■ **What to produce**
Show the lines below where "stripes" occurs.
══════
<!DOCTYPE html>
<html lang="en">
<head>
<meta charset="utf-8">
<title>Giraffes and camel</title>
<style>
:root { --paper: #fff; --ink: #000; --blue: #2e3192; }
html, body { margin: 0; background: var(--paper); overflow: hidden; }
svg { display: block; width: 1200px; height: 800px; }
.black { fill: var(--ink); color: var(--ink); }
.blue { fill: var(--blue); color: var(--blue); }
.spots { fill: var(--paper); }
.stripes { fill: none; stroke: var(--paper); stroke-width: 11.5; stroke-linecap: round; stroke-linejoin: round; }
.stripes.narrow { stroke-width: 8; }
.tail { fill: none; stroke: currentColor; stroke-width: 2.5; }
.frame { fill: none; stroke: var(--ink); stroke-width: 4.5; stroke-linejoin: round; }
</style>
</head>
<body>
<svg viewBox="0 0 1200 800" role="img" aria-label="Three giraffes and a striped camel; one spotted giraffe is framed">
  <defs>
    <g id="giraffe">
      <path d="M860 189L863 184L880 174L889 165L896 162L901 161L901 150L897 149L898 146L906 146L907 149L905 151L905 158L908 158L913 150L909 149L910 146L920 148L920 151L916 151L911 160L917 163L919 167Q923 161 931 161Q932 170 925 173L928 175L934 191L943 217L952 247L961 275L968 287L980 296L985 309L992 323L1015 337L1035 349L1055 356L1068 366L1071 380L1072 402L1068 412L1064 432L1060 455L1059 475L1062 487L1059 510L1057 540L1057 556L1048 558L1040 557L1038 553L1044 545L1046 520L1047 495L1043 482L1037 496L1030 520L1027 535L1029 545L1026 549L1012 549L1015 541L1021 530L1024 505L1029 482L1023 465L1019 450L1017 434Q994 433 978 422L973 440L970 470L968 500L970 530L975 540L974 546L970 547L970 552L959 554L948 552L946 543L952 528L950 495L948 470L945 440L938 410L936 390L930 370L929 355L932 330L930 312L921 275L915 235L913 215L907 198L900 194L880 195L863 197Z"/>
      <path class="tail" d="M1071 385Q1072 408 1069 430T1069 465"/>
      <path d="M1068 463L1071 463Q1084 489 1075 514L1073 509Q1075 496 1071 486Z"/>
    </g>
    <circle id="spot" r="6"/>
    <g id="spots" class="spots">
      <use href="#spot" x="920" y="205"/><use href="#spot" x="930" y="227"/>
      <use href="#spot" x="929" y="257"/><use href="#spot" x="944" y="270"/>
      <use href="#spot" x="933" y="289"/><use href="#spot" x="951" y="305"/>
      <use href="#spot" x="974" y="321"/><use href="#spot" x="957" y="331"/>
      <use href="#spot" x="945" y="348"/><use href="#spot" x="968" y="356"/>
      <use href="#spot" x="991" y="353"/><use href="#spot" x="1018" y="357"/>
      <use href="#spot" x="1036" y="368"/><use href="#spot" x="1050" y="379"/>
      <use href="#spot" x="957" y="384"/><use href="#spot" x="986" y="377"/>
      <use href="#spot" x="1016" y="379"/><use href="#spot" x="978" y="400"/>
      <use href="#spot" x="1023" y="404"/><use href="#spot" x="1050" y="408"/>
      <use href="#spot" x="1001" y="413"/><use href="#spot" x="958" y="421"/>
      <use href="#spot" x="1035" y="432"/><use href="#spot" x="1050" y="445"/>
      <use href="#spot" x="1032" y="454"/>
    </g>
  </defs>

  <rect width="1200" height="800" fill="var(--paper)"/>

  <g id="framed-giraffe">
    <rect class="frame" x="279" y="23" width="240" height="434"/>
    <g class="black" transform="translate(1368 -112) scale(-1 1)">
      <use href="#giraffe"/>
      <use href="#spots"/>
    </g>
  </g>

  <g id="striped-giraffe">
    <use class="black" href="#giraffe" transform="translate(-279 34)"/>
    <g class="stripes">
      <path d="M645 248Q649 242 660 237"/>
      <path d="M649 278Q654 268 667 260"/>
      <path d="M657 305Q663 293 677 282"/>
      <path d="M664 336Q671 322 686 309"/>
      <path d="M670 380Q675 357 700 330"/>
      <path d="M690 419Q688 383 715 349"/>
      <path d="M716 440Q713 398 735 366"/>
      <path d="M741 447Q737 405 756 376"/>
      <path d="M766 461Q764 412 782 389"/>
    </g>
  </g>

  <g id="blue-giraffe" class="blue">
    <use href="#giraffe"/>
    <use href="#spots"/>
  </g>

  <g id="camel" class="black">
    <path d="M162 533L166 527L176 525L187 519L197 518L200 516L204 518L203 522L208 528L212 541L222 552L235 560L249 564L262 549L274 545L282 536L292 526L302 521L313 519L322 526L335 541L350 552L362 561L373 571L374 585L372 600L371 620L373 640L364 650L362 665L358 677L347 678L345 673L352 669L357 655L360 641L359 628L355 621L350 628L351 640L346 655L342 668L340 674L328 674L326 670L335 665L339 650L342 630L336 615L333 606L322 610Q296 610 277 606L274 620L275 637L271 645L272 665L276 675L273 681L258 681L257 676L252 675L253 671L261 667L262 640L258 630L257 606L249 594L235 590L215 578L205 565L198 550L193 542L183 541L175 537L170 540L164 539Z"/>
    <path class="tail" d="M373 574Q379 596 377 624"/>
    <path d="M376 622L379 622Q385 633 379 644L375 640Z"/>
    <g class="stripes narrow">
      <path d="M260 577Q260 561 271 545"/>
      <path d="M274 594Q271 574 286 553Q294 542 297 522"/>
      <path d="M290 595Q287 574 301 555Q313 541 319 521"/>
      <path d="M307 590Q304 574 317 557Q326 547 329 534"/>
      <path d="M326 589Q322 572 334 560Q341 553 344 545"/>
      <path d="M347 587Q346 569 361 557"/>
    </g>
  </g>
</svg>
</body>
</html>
══════
■ **Answer to this problem**
.stripes { fill: none; stroke: var(--paper); stroke-width: 11.5; stroke-linecap: round; stroke-linejoin: round; }
.stripes.narrow { stroke-width: 8; }
    <g class="stripes">
    <g class="stripes narrow">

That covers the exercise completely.